- [Records provided]
# # # # # # #
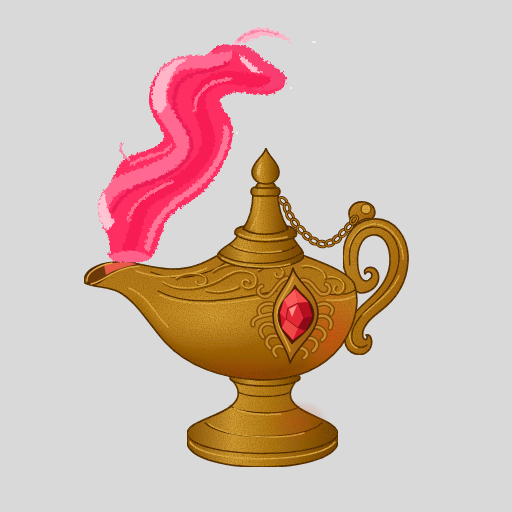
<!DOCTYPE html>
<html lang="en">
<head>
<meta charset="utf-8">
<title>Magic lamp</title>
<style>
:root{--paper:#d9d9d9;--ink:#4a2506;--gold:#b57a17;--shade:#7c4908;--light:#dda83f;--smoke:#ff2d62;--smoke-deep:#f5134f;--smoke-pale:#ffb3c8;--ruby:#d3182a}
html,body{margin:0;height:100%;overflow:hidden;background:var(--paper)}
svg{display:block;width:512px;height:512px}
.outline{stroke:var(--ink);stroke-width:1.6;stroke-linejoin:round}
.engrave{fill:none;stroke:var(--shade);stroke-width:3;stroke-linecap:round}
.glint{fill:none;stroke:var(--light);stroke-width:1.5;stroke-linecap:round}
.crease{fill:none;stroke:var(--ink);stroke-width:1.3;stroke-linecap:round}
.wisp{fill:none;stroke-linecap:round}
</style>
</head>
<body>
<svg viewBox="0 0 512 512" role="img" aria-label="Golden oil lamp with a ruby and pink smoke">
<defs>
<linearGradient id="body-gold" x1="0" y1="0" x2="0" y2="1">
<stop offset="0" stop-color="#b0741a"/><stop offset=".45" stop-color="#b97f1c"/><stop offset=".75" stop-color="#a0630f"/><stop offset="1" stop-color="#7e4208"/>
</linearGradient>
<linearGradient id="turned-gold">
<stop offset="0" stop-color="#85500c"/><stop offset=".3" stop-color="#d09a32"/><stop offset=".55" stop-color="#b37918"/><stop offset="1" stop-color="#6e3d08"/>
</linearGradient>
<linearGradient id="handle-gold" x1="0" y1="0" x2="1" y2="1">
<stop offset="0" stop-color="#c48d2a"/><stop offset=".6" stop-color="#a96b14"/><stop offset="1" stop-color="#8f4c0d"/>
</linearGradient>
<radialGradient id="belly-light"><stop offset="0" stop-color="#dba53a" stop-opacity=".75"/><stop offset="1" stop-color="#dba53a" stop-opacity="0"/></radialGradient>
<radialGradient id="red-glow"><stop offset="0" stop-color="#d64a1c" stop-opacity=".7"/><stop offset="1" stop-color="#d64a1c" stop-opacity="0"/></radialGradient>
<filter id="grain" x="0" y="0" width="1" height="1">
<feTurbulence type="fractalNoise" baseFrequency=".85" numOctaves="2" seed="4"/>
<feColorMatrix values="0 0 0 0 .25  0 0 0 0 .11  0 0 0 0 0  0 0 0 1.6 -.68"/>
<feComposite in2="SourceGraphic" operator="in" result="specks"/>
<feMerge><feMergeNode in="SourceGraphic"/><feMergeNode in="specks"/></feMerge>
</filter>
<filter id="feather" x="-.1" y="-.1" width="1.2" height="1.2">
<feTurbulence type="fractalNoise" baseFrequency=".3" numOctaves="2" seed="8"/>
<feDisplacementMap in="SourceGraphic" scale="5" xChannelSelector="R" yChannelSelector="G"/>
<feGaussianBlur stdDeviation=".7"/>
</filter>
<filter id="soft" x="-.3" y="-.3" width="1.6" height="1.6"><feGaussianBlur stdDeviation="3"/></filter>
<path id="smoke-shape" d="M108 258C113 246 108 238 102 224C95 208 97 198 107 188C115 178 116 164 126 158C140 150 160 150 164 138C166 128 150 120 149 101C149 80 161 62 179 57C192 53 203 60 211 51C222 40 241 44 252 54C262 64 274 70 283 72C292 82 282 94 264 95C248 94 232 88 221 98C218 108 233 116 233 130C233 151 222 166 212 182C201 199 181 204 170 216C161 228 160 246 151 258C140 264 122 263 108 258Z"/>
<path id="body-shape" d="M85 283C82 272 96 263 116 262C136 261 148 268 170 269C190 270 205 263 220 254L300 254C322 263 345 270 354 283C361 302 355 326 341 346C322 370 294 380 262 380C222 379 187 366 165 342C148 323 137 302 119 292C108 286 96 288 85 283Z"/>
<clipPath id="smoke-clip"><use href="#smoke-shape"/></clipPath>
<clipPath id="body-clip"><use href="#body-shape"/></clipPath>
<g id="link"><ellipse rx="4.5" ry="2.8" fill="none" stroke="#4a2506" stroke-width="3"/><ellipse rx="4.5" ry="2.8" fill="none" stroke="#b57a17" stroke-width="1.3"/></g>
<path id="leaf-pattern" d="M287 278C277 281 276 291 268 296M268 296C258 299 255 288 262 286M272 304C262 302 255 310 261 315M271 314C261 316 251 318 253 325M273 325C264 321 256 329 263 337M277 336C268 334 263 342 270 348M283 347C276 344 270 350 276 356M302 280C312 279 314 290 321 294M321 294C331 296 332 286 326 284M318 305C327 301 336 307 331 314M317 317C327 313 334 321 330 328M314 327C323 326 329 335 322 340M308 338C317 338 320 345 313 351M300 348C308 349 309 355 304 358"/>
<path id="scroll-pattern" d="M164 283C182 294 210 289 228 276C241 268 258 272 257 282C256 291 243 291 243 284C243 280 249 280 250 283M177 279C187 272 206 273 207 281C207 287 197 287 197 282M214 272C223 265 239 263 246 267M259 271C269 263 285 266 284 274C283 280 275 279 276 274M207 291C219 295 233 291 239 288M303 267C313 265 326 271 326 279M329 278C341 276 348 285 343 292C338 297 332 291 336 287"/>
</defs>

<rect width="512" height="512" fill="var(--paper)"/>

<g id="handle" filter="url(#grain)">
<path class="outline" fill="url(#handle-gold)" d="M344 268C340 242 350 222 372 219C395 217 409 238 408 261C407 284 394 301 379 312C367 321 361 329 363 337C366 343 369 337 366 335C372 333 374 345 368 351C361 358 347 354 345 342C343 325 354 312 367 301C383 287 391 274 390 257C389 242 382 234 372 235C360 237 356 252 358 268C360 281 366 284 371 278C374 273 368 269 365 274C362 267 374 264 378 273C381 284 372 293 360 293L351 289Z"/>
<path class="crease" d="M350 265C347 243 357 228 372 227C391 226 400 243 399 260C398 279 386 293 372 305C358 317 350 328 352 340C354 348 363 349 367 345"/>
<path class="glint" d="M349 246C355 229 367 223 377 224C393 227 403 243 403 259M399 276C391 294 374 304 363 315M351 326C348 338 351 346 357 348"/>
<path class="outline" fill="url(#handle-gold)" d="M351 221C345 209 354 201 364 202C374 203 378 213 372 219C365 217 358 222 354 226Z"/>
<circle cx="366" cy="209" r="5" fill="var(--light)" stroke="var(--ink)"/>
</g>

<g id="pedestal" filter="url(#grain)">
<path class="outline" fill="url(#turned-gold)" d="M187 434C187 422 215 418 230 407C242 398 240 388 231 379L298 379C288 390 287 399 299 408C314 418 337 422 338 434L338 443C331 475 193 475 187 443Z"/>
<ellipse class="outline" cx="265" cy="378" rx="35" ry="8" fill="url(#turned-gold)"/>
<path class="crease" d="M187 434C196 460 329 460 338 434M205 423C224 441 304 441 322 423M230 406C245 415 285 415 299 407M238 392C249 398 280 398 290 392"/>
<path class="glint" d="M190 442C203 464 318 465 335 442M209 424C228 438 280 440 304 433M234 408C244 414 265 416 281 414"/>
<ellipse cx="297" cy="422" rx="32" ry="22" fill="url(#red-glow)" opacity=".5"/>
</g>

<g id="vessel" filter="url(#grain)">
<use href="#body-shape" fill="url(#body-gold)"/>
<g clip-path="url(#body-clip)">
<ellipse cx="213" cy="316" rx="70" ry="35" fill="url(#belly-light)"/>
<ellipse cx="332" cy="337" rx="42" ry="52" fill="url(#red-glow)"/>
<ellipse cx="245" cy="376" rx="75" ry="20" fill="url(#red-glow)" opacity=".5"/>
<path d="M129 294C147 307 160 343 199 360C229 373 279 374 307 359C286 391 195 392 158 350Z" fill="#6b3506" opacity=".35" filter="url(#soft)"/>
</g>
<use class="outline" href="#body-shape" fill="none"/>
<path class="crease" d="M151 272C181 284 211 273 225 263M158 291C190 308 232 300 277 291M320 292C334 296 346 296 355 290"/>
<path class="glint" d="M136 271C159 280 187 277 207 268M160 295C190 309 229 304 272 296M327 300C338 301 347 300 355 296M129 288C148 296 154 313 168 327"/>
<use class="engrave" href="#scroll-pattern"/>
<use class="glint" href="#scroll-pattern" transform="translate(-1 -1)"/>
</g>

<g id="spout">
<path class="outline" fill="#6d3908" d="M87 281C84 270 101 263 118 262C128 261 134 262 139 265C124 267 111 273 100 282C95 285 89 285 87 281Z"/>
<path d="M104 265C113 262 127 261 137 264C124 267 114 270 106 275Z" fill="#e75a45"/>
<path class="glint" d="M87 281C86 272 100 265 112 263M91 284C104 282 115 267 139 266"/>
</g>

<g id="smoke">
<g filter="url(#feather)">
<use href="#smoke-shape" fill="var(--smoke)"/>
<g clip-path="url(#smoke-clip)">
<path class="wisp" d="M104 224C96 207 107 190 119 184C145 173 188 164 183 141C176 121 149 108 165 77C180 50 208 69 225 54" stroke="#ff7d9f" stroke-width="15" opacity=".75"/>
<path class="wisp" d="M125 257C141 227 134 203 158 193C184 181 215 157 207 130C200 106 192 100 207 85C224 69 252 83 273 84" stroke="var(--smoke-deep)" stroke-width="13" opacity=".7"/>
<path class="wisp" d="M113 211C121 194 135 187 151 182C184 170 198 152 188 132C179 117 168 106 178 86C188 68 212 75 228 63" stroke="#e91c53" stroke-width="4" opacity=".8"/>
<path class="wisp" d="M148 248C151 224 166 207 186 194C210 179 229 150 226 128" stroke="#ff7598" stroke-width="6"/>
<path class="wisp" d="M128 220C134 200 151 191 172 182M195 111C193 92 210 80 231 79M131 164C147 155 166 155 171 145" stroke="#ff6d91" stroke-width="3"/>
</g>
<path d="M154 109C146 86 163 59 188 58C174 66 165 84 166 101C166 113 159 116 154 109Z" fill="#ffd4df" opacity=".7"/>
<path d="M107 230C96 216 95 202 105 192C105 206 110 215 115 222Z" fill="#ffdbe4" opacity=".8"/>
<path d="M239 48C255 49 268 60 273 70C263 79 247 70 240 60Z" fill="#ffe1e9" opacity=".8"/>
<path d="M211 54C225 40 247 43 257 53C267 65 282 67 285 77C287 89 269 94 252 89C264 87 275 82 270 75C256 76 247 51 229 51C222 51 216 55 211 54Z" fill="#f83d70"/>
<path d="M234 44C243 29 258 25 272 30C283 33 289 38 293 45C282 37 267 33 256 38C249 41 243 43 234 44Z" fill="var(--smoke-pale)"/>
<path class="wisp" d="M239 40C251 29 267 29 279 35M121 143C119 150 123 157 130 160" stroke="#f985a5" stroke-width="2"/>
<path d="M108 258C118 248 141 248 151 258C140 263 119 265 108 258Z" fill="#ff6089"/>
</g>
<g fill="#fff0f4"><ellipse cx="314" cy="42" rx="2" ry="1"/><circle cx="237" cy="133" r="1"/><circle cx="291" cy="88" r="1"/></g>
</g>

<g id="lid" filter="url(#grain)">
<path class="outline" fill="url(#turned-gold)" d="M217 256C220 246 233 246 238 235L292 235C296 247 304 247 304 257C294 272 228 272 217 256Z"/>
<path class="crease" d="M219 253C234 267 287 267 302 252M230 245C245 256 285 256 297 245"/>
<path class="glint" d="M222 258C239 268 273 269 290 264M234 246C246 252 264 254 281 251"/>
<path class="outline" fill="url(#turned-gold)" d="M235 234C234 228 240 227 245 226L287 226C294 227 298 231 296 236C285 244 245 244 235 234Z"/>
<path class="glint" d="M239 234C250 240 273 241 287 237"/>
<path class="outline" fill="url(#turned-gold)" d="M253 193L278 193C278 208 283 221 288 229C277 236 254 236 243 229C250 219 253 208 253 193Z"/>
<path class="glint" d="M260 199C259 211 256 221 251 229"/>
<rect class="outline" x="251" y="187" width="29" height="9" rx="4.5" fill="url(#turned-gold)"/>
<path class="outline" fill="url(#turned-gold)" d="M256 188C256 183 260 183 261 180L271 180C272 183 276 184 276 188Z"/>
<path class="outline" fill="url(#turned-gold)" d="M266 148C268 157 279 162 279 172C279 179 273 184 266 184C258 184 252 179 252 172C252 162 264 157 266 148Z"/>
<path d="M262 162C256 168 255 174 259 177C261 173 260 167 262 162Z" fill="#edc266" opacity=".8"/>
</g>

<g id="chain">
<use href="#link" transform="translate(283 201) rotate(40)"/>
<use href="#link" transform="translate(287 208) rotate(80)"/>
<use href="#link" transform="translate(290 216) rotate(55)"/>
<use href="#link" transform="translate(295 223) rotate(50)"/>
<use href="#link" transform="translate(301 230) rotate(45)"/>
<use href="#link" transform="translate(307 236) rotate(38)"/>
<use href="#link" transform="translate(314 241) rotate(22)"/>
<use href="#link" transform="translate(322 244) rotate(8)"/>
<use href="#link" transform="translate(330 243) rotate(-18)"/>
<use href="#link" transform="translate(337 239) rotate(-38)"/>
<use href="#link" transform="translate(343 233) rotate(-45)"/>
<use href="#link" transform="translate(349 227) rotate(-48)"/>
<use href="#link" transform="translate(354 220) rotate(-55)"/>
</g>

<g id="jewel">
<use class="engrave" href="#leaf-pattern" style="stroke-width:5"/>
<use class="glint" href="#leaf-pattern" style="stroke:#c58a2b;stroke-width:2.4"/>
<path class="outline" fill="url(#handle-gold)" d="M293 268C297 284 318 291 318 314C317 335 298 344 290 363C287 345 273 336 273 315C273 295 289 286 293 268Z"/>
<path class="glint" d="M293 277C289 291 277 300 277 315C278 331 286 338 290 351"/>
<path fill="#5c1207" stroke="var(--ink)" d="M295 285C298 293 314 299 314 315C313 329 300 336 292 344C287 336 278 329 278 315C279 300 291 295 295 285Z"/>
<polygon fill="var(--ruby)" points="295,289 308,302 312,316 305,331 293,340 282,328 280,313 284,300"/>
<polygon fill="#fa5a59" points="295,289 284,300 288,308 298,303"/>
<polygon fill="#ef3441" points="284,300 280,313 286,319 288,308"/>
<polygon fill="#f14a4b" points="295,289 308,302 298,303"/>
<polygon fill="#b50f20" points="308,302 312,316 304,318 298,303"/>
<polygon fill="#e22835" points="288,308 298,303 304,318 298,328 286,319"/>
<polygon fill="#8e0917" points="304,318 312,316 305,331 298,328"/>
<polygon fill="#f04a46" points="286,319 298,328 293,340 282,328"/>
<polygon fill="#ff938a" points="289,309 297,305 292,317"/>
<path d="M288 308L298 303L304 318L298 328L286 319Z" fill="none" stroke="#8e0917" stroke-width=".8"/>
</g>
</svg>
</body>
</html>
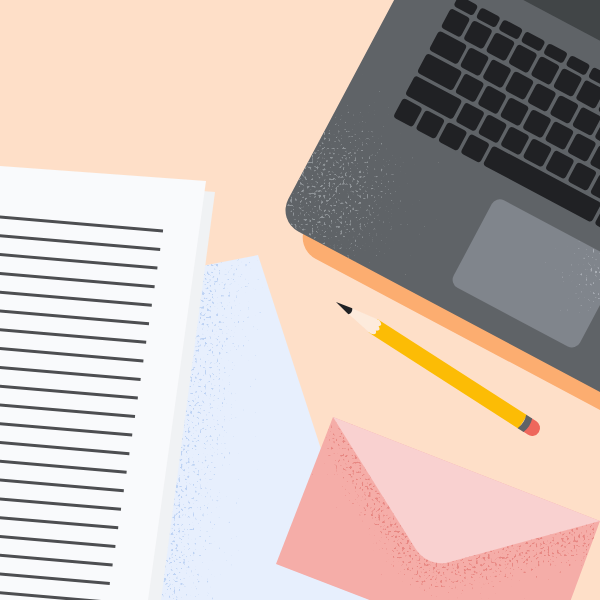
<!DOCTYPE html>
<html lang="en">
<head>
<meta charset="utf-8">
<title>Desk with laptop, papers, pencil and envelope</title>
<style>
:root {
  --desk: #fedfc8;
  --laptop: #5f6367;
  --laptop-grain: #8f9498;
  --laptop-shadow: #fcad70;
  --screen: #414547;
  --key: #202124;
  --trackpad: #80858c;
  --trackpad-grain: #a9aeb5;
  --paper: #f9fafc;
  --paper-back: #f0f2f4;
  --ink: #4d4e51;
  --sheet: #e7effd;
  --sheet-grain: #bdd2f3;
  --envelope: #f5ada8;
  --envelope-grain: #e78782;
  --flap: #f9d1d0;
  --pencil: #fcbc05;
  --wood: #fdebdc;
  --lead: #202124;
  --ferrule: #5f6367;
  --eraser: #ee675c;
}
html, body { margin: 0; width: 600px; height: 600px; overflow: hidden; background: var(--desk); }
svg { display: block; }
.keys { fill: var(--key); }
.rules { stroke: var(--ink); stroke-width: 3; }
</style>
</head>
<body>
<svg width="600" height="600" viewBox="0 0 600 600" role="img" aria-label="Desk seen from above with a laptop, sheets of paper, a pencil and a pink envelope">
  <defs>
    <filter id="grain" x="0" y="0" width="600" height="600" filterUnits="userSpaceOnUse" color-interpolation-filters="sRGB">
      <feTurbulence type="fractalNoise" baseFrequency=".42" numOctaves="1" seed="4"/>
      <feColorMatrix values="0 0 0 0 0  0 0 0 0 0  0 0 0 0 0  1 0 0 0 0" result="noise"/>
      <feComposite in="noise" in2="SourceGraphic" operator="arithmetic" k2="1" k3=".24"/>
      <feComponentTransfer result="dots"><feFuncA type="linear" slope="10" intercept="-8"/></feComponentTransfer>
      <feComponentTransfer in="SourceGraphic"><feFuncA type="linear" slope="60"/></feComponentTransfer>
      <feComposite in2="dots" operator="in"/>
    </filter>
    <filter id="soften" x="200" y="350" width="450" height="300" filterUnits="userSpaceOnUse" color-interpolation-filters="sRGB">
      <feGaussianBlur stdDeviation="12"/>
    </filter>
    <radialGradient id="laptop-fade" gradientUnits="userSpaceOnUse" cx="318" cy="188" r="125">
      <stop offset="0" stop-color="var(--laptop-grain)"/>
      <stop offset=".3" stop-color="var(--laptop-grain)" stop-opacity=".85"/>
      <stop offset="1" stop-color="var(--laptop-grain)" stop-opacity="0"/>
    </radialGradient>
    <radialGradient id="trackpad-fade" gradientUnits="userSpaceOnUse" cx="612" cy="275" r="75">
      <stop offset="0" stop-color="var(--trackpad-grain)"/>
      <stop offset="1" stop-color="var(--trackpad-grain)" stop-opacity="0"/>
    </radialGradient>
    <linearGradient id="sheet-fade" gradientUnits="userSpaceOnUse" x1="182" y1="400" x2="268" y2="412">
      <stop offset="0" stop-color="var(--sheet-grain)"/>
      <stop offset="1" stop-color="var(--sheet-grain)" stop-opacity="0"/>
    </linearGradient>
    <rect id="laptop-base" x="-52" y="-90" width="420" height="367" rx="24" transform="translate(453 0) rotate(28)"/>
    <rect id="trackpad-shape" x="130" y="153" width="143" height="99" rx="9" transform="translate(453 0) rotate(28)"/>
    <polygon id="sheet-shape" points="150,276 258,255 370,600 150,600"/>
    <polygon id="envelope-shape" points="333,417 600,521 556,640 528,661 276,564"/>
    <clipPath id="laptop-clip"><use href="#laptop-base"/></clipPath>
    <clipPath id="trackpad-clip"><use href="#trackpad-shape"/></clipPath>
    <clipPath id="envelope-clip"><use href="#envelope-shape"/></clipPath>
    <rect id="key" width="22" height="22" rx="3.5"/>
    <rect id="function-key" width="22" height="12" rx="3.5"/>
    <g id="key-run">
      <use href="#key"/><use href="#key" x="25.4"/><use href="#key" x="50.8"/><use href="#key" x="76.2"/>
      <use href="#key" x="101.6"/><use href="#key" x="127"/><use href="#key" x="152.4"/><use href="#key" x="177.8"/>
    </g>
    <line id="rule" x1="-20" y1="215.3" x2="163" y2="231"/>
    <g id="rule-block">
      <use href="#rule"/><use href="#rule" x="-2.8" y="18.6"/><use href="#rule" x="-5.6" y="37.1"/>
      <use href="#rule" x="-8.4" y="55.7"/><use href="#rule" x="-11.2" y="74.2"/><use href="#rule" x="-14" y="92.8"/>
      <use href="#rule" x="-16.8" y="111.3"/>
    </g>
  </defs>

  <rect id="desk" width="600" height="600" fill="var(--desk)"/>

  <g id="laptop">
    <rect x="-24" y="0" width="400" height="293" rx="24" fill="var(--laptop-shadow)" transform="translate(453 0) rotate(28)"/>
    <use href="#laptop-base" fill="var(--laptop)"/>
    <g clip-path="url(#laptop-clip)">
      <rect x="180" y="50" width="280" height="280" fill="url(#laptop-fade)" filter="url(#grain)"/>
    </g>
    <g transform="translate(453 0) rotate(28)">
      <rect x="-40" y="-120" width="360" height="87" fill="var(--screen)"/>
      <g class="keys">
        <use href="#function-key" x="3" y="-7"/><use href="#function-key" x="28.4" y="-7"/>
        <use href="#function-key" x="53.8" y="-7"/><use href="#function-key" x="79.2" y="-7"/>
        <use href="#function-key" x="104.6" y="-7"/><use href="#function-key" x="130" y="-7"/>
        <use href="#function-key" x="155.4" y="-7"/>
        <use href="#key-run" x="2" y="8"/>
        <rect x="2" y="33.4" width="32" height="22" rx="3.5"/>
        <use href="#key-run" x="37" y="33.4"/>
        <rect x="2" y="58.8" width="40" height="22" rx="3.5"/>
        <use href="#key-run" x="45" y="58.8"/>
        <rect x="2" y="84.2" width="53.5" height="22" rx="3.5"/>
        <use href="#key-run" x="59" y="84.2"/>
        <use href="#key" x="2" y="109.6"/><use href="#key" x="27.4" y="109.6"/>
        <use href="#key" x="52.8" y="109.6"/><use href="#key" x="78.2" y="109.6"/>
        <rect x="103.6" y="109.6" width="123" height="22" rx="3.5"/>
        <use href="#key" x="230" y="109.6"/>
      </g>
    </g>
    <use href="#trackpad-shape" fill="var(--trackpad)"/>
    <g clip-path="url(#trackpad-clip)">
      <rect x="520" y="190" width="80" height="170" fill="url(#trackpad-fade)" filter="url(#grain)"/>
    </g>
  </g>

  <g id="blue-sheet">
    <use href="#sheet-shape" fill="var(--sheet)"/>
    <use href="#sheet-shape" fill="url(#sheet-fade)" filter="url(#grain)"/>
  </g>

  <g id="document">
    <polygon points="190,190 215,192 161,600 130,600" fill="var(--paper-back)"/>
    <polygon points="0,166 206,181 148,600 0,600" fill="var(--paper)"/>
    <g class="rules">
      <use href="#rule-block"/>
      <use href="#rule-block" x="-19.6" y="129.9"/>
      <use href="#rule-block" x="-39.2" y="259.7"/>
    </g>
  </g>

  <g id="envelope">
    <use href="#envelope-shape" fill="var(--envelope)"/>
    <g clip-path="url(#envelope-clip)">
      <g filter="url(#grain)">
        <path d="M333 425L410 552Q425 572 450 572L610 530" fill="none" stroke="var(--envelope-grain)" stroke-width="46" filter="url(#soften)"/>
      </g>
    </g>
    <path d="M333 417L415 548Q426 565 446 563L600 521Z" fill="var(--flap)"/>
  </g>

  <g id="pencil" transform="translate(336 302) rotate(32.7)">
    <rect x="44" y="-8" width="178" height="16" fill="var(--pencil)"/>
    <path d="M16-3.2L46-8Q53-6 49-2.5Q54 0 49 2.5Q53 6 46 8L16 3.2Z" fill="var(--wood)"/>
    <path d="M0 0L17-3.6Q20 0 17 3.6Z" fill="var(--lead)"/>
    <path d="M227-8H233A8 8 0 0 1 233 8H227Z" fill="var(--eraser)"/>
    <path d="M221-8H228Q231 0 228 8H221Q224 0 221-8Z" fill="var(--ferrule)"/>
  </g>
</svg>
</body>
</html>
# # # # # # #
- [Exercise description] Lines holding the word "block" in the entries above are the ones to pull out. Copy them all.

- [Answer to this task]
svg{display:block;width:512px;height:512px}
svg { display: block; }
    <g id="rule-block">
      <use href="#rule-block"/>
      <use href="#rule-block" x="-19.6" y="129.9"/>
      <use href="#rule-block" x="-39.2" y="259.7"/>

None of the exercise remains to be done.